How Can I Prevent and Recover from Burnout?
Last week I discussed what burnout is and how to recover from it in Burnout Part 1. If you think you are burned-out or are on the road to becoming burned-out, you may be wondering what you can do to stop it. Helpguide suggests using the “Three R Approach,” which is:
- Recognize: watch for the warning signs of burnout.
- Reverse: undo the damage by managing your stress and seeking support.
- Resilience: build your resilience to stress by taking care of your physical and emotional health.
Well, we now already know the warning signs of burnout, so how exactly do we reverse or prevent burnout?
Start with your health
You should first focus on your physical well-being. By improving your physical health, you will be able to tackle the harder issues, such as mental exhaustion, with plenty of energy and focus. If you place your job above your own health, you should consider reevaluating your priorities; no job is worth sacrificing your mental or physical health. Here are some tips for getting healthy!
- Get enough sleep: you should get at least six hours of sleep every night to “replenish your resources” says Dr. Ballard. Not getting enough sleep can lead to overall fatigue, decreased motivation, increased sensitivity to stressful events, and impaired mental function.
- Eat healthy: everyone knows bad foods lead to higher levels of stress and decreased energy. Cut out the greasy or sugary snack foods and start learning how to increase your energy through healthy eating!
- Exercise: yes, I know, you’re so busy you can’t even think about exercising. But guess what? A recent study conducted at the University of Alabama proves that you only need to workout twice a week for forty minutes to get the same exercise benefits (feeling more energized and physically capable) as a person who works out everyday. So if you can squeeze in just a little bit of time twice a week, you’ll be golden.
- Break your unhealthy habits: if you have developed unhealthy coping strategies (such as drinking or self-medicating), consider getting outside help to break the cycle and get your body back on the right track. Try replacing these bad habits with positive ones such as regular family/friend nights, joining a club, taking up a hobby, or meditating.
By getting healthy, you will become resilient against sickness and stress, setting yourself up for positive change in the future.
Focus on your mental wellfare
After getting physically well, it’s time to focus on the internal stress. Creating a safe and healthy mental environment will allow you to rediscover your passion and enthusiasm.
- Relax: set time for your favorite relaxing activity, such as meditating, reading, listening to music, walking, or whatever gets you in a place of mental recuperation. I recommend spending at least an hour at a place and time when you will not be pressured or distracted (for me, it’s early in the morning!). Make a promise to yourself to follow through with relaxation, and don’t skip it because you’re “too busy.” Your mental well-being is every bit as important as your physical health; take it seriously.
- Unplug: take a daily break from technology. During your relaxation time, completely disconnect from email and other social media. Take a break from all the reminders and demands—they will wait for you to come back. You need to give yourself time to completely focus on you; a ringing cell-phone does not exactly allow you to shake off work and relax.
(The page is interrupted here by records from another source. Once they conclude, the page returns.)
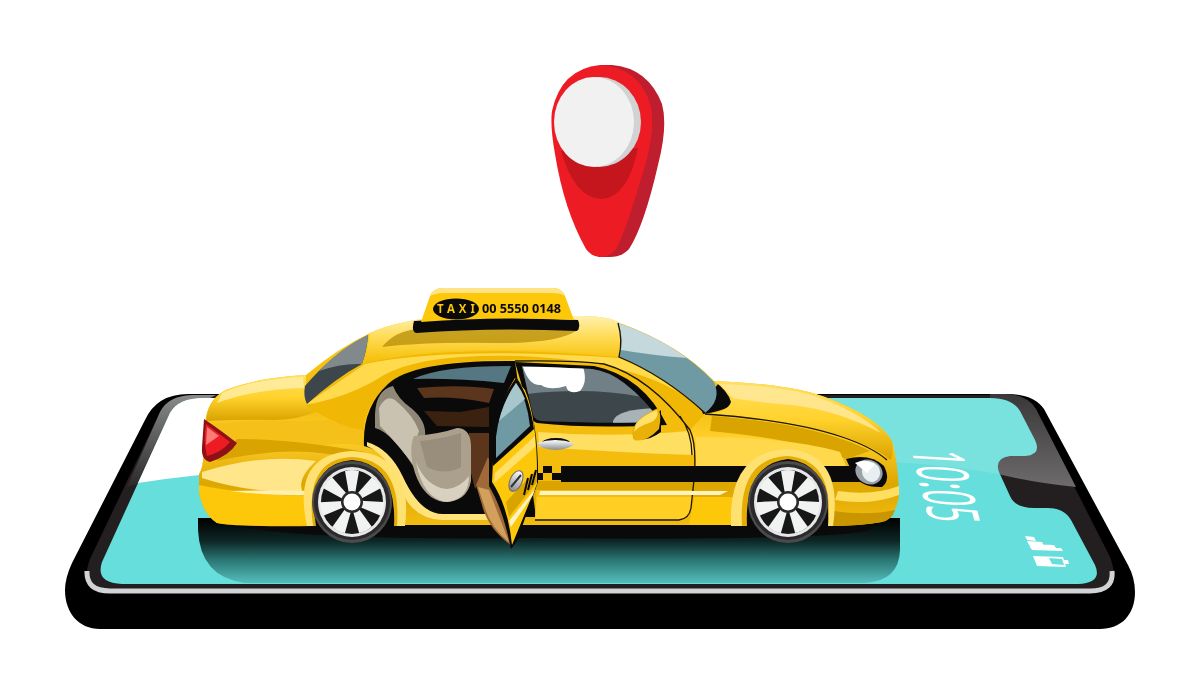
<!DOCTYPE html>
<html lang="en">
<head>
<meta charset="utf-8">
<title>Taxi booking illustration</title>
<style>
:root{--ink:#0b0a0a;--bezel:#231f20;--screen:#66dedb;--yellow:#fdc70a;--amber:#d9a400;--pale:#ffe27a;--red:#ed1c24;--wine:#be1e2d;--glass:#6f99a3;--dark-glass:#3d474b;--beige:#aaa08c;--brown:#5b351c;--silver:#d1d3d4}
html,body{margin:0;background:#fff;overflow:hidden}
svg{display:block;width:1200px;height:694px}
.ink{fill:var(--ink)}
.seam{fill:none;stroke:#1d1604;stroke-width:1.3}
.sign-text{font-family:"Noto Sans","Open Sans",sans-serif;font-weight:600}
.clock{font:400 72px "Noto Sans","Open Sans",sans-serif;fill:#fff}
</style>
</head>
<body>
<svg viewBox="0 0 1200 694" role="img" aria-label="Yellow taxi with an open door on a smartphone, with a red map pin above">
<defs>
<linearGradient id="paint" x1="0" y1="0" x2="0" y2="1">
<stop offset="0" stop-color="#ffd21f"/><stop offset=".4" stop-color="#f0b90a"/><stop offset=".58" stop-color="#ffd02a"/><stop offset=".8" stop-color="#dda600"/><stop offset="1" stop-color="#f2bd12"/>
</linearGradient>
<linearGradient id="roof-paint" x1="0" y1="0" x2="0" y2="1"><stop offset="0" stop-color="#fff0b0"/><stop offset=".45" stop-color="#ffdc55"/><stop offset="1" stop-color="#f5bd05"/></linearGradient>
<linearGradient id="hood-paint" x1="0" y1="0" x2="0" y2="1"><stop offset="0" stop-color="#ffe060"/><stop offset=".5" stop-color="#ffd12a"/><stop offset="1" stop-color="#d9a200"/></linearGradient>
<linearGradient id="car-shadow" x1="0" y1="0" x2="0" y2="1"><stop offset="0" stop-color="#000"/><stop offset=".35" stop-color="#0d2625"/><stop offset=".65" stop-color="#2b7775"/><stop offset="1" stop-color="#55bdba"/></linearGradient>
<linearGradient id="edge-shine" x1="0" y1="0" x2="0" y2="1"><stop offset="0" stop-color="#8a8a8a"/><stop offset="1" stop-color="#2b2829"/></linearGradient>
<linearGradient id="notch-shine" x1="0" y1="0" x2="0" y2="1"><stop offset="0" stop-color="#3a3738"/><stop offset="1" stop-color="#6d6b6c"/></linearGradient>
<linearGradient id="chrome" x1="0" y1="0" x2="0" y2="1"><stop offset="0" stop-color="#fff"/><stop offset="1" stop-color="#888d92"/></linearGradient>
<clipPath id="front-window-clip"><path d="M522 366L592 369Q608 371 624 383Q646 400 659 420Q640 425 541 421Q533 420 532 411Z"/></clipPath>
<path id="spoke" d="M-7 -31Q0 -33 7 -31L3 -8H-3Z"/>
<g id="wheel">
<ellipse rx="40" ry="41" fill="#4b4a4c"/><ellipse rx="38" ry="38" fill="#2b292b"/>
<ellipse rx="34" ry="35" fill="#e6e7e8"/><ellipse rx="31" ry="32" fill="#181718"/>
<g fill="#f1f2f2"><use href="#spoke"/><use href="#spoke" transform="rotate(51.4)"/><use href="#spoke" transform="rotate(102.8)"/><use href="#spoke" transform="rotate(154.2)"/><use href="#spoke" transform="rotate(205.6)"/><use href="#spoke" transform="rotate(257)"/><use href="#spoke" transform="rotate(308.4)"/></g>
<circle r="11" fill="#2b292b"/><circle r="8.500" fill="#fff"/>
</g>
</defs>

<g id="phone">
<path fill="#000" d="M188 394H1008Q1034 394 1044 409L1128 565Q1135 578 1135 592C1135 615 1121 629 1100 629H100C79 629 65 613 65 590Q65 578 72 563L145 420Q157 394 188 394Z"/>
<path fill="var(--bezel)" d="M192 395H1004Q1027 396 1035 409L1110 557Q1123 590 1088 591H112Q78 591 90 559L160 412Q168 396 192 395Z"/>
<path fill="none" stroke="var(--silver)" stroke-width="5" d="M87 571Q86 591 110 591H1090Q1114 591 1112 571"/>
<path fill="url(#edge-shine)" d="M192 395H216L206 400Q182 398 174 412L140 483L127 487L160 412Q168 396 192 395Z"/>
<path fill="url(#notch-shine)" d="M990 394H1006Q1028 395 1036 409L1076 487Q1035 483 998 474L990 440Z"/>
<path id="screen" fill="var(--screen)" d="M204 398H990Q1012 398 1020 411L1035 440Q1042 455 1025 456H1010Q994 458 999 472L1010 496Q1015 508 1034 508H1048Q1064 508 1071 520L1095 565Q1103 583 1078 584H122Q95 583 102 562L170 413Q178 398 204 398Z"/>
<path fill="#fff" d="M204 398H260V470Q195 474 138 483L170 413Q178 398 204 398Z"/>
<path fill="#fff" opacity=".12" d="M800 398H990Q1012 398 1020 411L1035 440Q1042 455 1025 456H1010Q994 458 999 474Q930 462 850 460Z"/>
<text class="clock" transform="matrix(.1 .395 -1 -.06 911 448)">10:05</text>
<g id="phone-status" fill="#fff">
<path d="M1025 536l9 1 2 4-9-1zM1027 541l15 1 2 4-15-1zM1029 544l25 1 2 3-26-1zM1030 547l31 1 2 3-31-1z"/>
<path d="M1033 556L1063 557L1064 560L1068 560L1069 564L1065 564L1066 567L1037 566Z"/>
<path fill="var(--screen)" d="M1049 558L1062 559L1064 565L1052 564Z"/>
</g>
</g>

<path id="shadow-under-car" fill="url(#car-shadow)" d="M198 518H900V550Q899 581 865 583H245Q200 577 198 530Z"/>

<g id="taxi">
<path class="ink" d="M215 505H885L870 530Q830 541 530 538Q300 541 222 524Z"/>
<path id="body" fill="url(#paint)" d="M205 424Q207 399 226 390Q255 378 306 375Q338 348 370 333Q400 319 455 316H575Q607 315 620 323Q680 345 714 381Q790 384 825 397Q878 417 892 441Q898 460 899 496Q896 516 882 522Q860 526 826 526L744 525H400L312 526Q250 527 217 523Q203 514 199 492V474Q204 465 203 452Z"/>
<path id="trunk" fill="url(#hood-paint)" d="M206 421Q208 399 226 390Q255 378 306 375L306 404Q335 402 350 388Q320 419 276 420Q240 419 206 421Z"/>
<path fill="#fff3b8" opacity=".7" d="M222 393Q253 379 303 377L304 388Q255 389 217 403Z"/>
<path id="rear-quarter" fill="#f6c01a" d="M207 424Q270 419 309 421Q345 421 364 399V446Q340 441 306 448Q260 443 235 443Z"/>
<path fill="var(--amber)" d="M237 439Q292 439 365 452L366 461Q318 449 276 452Q238 456 217 461Z"/>
<path fill="#ffe68a" d="M202 472Q262 453 316 461Q296 479 303 493Q244 492 202 478Z"/>
<path fill="var(--yellow)" d="M199 485Q240 494 310 496L307 525Q232 527 217 523Q203 514 199 492Z"/>
<path fill="#fff0b0" d="M230 491Q270 490 312 491V495Q270 496 230 491Z"/>
<path id="roof" fill="url(#roof-paint)" d="M370 333Q400 319 455 316H575Q607 315 620 323Q622 340 619 357Q555 348 477 350Q410 351 365 363Q368 347 370 333Z"/>
<path fill="#b68c08" opacity=".75" d="M382 347Q395 331 417 329H579Q560 344 493 343Q425 342 382 347Z"/>
<path fill="#f0b805" d="M305 405Q346 374 365 363Q450 343 619 357Q665 377 705 414L690 430Q650 370 594 362Q420 352 388 384Q364 404 364 430Q340 428 305 405Z"/>
<path fill="#ffda4d" d="M365 364Q450 346 619 358Q650 370 681 394Q630 361 520 356Q423 353 384 375Q350 397 305 405Z"/>
<path id="rear-glass" fill="var(--dark-glass)" d="M305 386Q334 352 368 335Q367 350 362 364Q336 378 307 404Q303 396 305 386Z"/>
<path fill="#81898c" d="M319 371Q343 346 368 335Q367 350 362 364Q341 363 319 371Z"/>
<path class="ink" d="M700 405L719 383Q733 394 731 406Q719 412 703 414Z"/>
<path id="windshield" fill="var(--glass)" d="M618 323Q680 345 714 382Q722 400 705 413Q665 376 619 357Q623 340 618 323Z"/>
<path fill="#c5d9dd" d="M618 323Q657 336 687 358Q650 355 621 350Q623 335 618 323Z"/>
<path class="seam" d="M618 323Q623 340 619 357Q665 376 705 413"/>
<path id="hood" fill="url(#hood-paint)" d="M714 381Q790 384 825 397Q878 417 892 441Q894 452 891 460Q855 433 780 423Q729 418 705 414Q727 413 731 402Q728 391 714 381Z"/>
<path fill="#ffeaa0" opacity=".8" d="M720 384Q790 386 823 399Q862 414 881 433Q837 410 792 405Q755 402 733 398Z"/>
<path fill="var(--amber)" d="M712 416Q820 424 870 451L846 459Q807 440 710 431Z"/>
<path class="seam" d="M705 414Q792 420 842 437Q872 447 887 460"/>

<g id="open-cabin">
<path class="ink" d="M364 446Q362 408 388 384Q413 360 515 361L536 517H445Q423 517 409 493Q393 453 364 446Z"/>
<path fill="var(--pale)" d="M367 442Q390 449 403 477Q420 514 443 514H489L492 520H442Q415 519 403 494Q391 457 367 446Z"/>
<path fill="#557782" d="M413 379Q440 366 511 366L504 383Q455 378 413 379Z"/>
<path fill="var(--brown)" d="M417 388Q461 384 494 389L489 403Q454 396 424 398Z"/>
<path fill="#3b210f" d="M424 411L460 412L489 407V427L437 426Z"/>
<path fill="var(--brown)" d="M469 433H489L490 465L475 489L468 461Z"/>
<path fill="#8f8877" d="M375 414Q376 390 393 386Q398 399 411 408Q427 421 425 437L419 476Q394 433 375 428Z"/>
<path fill="#c9c2b0" d="M379 408Q386 394 395 400Q414 416 419 431Q411 451 421 475Q399 445 380 426Z"/>
<path fill="var(--beige)" d="M414 436Q440 434 457 428Q470 428 471 445V481Q467 502 444 502Q424 499 415 473Q408 450 414 436Z"/>
<path fill="#d8d1c0" d="M416 462Q426 487 447 489Q460 488 469 476Q469 499 447 502Q423 499 416 462Z"/>
<path fill="#817966" d="M420 441Q441 439 461 433V467Q445 476 427 467Z" opacity=".45"/>
</g>

<g id="front-door">
<path fill="#f4bd0d" d="M515 361Q575 360 604 364Q650 377 690 430Q697 445 694 480L691 508Q689 519 679 520H535L538 448Z"/>
<path fill="#ffdf62" d="M538 432Q613 438 688 431Q694 441 694 455Q610 452 539 447Z"/>
<path fill="var(--amber)" d="M537 481H694L693 490H536Z"/>
<path fill="#ffcf25" d="M537 497H693L691 508Q689 519 679 520H535Z"/>
<path class="ink" d="M515 362L594 366Q643 376 667 425Q590 429 537 423Q528 420 526 400Z"/>
<g clip-path="url(#front-window-clip)">
<path fill="var(--dark-glass)" d="M515 360H670V430H515Z"/>
<path fill="#718087" d="M515 360H600L642 397Q590 387 527 394Z"/>
<path fill="#fff" d="M523 367H583Q588 382 580 391Q568 395 566 386Q550 391 541 385Q529 386 523 367Z"/>
<path fill="#a8b3b7" d="M613 421Q617 409 658 408V425H613Z"/>
</g>
<path class="seam" d="M515 361Q575 360 604 364Q650 377 690 430Q697 445 694 480L691 508Q689 519 679 520H535M680 416Q692 433 692 455"/>
</g>
<path id="front-wing" fill="#ffd84c" d="M696 437Q790 437 840 452L846 466H696Z"/>
<path fill="var(--yellow)" d="M694 497H743V525H689Z"/>
<path id="side-stripe" class="ink" d="M561 466H852L862 482H561Z"/>
<path id="checkers" class="ink" d="M543 466h9v7h-9zM537 473h6v7h-6zM552 473h10v7h-10z"/>
<path fill="#fff3c4" d="M540 491H728L720 495H539Z"/>
<g id="door-handle"><ellipse class="ink" cx="556" cy="443" rx="14" ry="5"/><path fill="url(#chrome)" d="M537 443Q555 437 574 443Q572 449 555 450Q540 449 537 443Z"/></g>

<g id="side-mirror">
<path class="ink" d="M633 433Q645 425 661 410V432Q646 443 633 438Z"/>
<path fill="#e9b108" d="M632 434Q633 419 658 408Q662 415 659 429Q646 443 634 440Z"/>
<path fill="#ffe06a" d="M636 424Q643 415 657 410Q660 420 646 424Q638 427 634 432Z"/>
</g>

<g id="open-door">
<path fill="#a06a38" d="M476 485L488 457L503 495L512 546Q488 529 482 505Z"/>
<path fill="#d2a05c" d="M478 487L489 490L509 542Q490 527 484 505Z"/>
<path class="ink" d="M514 374Q492 404 489 440V486Q503 509 511 549L517 541L538 482Q539 423 524 389Z"/>
<path fill="var(--yellow)" d="M515 378Q496 409 494 441L492 482Q508 506 512 545L537 484Q538 421 525 390Z"/>
<path class="ink" d="M516 378Q496 406 493 438V466L534 429Q529 394 516 378Z"/>
<path fill="var(--glass)" d="M516 383Q499 408 496 437V458L530 426Q527 399 516 383Z"/>
<path fill="#a8c7cd" d="M516 383Q504 400 499 421L525 399Q522 391 516 383Z"/>
<path fill="#ffe06a" d="M495 473L535 436V447L494 483Z"/>
<path fill="var(--amber)" d="M506 502L537 469V482L509 517Z"/>
<path fill="#fff3c4" d="M509 521L535 489L533 495L511 527Z"/>
<path stroke="#0b0a0a" stroke-width="2" d="M524 495L528 478M528 490L532 474M532 485L536 470"/>
<ellipse cx="516" cy="481" rx="6" ry="11" transform="rotate(24 516 481)" fill="url(#chrome)" stroke="#6d6b6c"/>
<path stroke="#333" stroke-width="2" d="M511 487L521 475"/>
</g>

<g id="lights">
<path fill="#8e1118" d="M204 419Q219 429 237 443Q229 456 210 462Q201 460 202 447Z"/>
<path fill="var(--red)" d="M206 424L230 442Q222 452 207 456Q203 441 206 424Z"/>
<path fill="#ff7b76" d="M207 427L219 436L206 445Z"/>
<path class="ink" d="M846 459Q870 453 884 466Q891 480 882 487Q861 488 853 474Z"/>
<ellipse cx="869" cy="472" rx="14" ry="12" transform="rotate(28 869 472)" fill="#9aa2a7"/>
<ellipse cx="871" cy="472" rx="9" ry="10" transform="rotate(-20 871 472)" fill="#e9eef0"/>
<path fill="#fff" d="M855 463Q866 458 875 464L867 473Z"/>
</g>
<g id="front-bumper">
<path fill="#ffdf62" d="M838 491Q873 496 899 486V495Q870 506 835 500Z"/>
<path fill="#c99600" d="M833 511Q867 516 895 510Q892 520 882 522Q860 526 829 526Z"/>
</g>

<g id="wheel-arches">
<path fill="#ffe172" d="M307 526Q291 454 352 451Q414 454 405 526H394Q399 461 352 459Q306 462 316 526Z"/>
<path fill="#e3ad06" d="M313 526Q304 459 352 457Q402 460 397 526Z"/>
<path fill="#ffe172" d="M731 526Q728 452 787 449Q844 453 833 526H823Q834 461 787 457Q738 461 744 526Z"/>
<path fill="#e3ad06" d="M742 526Q738 458 787 456Q835 459 828 526Z"/>
<path class="ink" d="M316 526Q306 464 352 460Q397 464 394 526ZM747 526Q744 464 788 459Q831 464 828 526Z"/>
</g>
<use href="#wheel" x="352" y="502"/>
<use href="#wheel" x="788" y="502"/>

<g id="roof-sign">
<path class="ink" d="M414 321Q495 315 578 320Q581 327 577 331Q495 327 416 333Q411 331 414 321Z"/>
<path fill="var(--yellow)" d="M421 322L430 296Q433 288 443 288H553Q562 288 565 296L574 320Q495 316 421 322Z"/>
<path fill="#ffe384" d="M430 296Q433 288 443 288H553Q562 288 565 296Q562 293 550 293H445Q436 293 430 296Z"/>
<ellipse class="ink" cx="456" cy="309" rx="23" ry="10.500"/>
<text class="sign-text" x="437" y="313" font-size="11.500" fill="#fdc70a" textLength="38">TAXI</text>
<text class="sign-text" x="482" y="313" font-size="12.500" fill="#0b0a0a" textLength="79" lengthAdjust="spacingAndGlyphs">00 5550 0148</text>
</g>
</g>

<g id="map-pin">
<path fill="var(--wine)" d="M600 65H612Q648 68 662 104Q668 126 658 165Q644 226 629 249Q622 257 610 257H598Z"/>
<path fill="var(--red)" d="M600 65Q641 68 651 107Q656 133 641 179Q626 230 616 249Q610 257 600 257Q592 257 586 249Q564 210 555 154Q550 126 552 111Q561 69 600 65Z"/>
<path fill="#c4161c" d="M561 151Q575 199 602 199Q628 197 638 148Z"/>
<ellipse cx="599" cy="122" rx="42" ry="45" fill="#d0d2d3"/>
<ellipse cx="594" cy="122" rx="40" ry="45" fill="#f1f1f2"/>
</g>
</svg>
</body>
</html>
- Cultivate your creativity: find something completely different from work that you’re passionate about. Hobbies, fitness, and volunteering are great ways to become engaged and challenged outside of your work-life.
- Get support: many people with burnout tend to isolate themselves, but turning to your friends and loved ones for support can give you the strength and encouragement to overcome mental collapse.
Following these simple tips will allow you to mentally bounce back from burnout and recover from apathy and exhaustion.
Evaluate and Reevaluate
It’s important to realize when enough is enough. Sometimes certain things are just not working out for you and you need to reevaluate what your priorities are. It does not reflect poorly on you if you decide to take a break, or even quit! You job may just not be for you, or is not working out for where you are in your life right now.
If you’re having a difficult time figuring out where the underlying problems are coming from, or you don’t know how to recover from burnout on your own, consider getting professional help. A good therapist will work with you to connect the problem areas of your life and help you discover what makes you happy. There is no shame in seeking help- in fact, one of the most courageous things you can ever do for yourself is recognize that you need assistance. So many people feel that they would be failures it they had to go to therapy, and that they “should be able to handle it themselves.” As someone who has been to therapy and received tremendous support and confidence from my experience, I recommend that everyone go to therapy at some point in their life. Therapy is not about you not being able to “handle” your own problems, it’s about working with someone to make connections in your life that you might never have realized otherwise; it’s about understanding you from a whole new perspective.
Burnout is serious. It’s often hard to recognize, but it can lead to grave consequences for your health, sanity, and relationships. If you are experiencing burnout, reevaluate your situation and figure out how to get back to being happy.
Be sure to check out last week’s post, Burnout Part 1!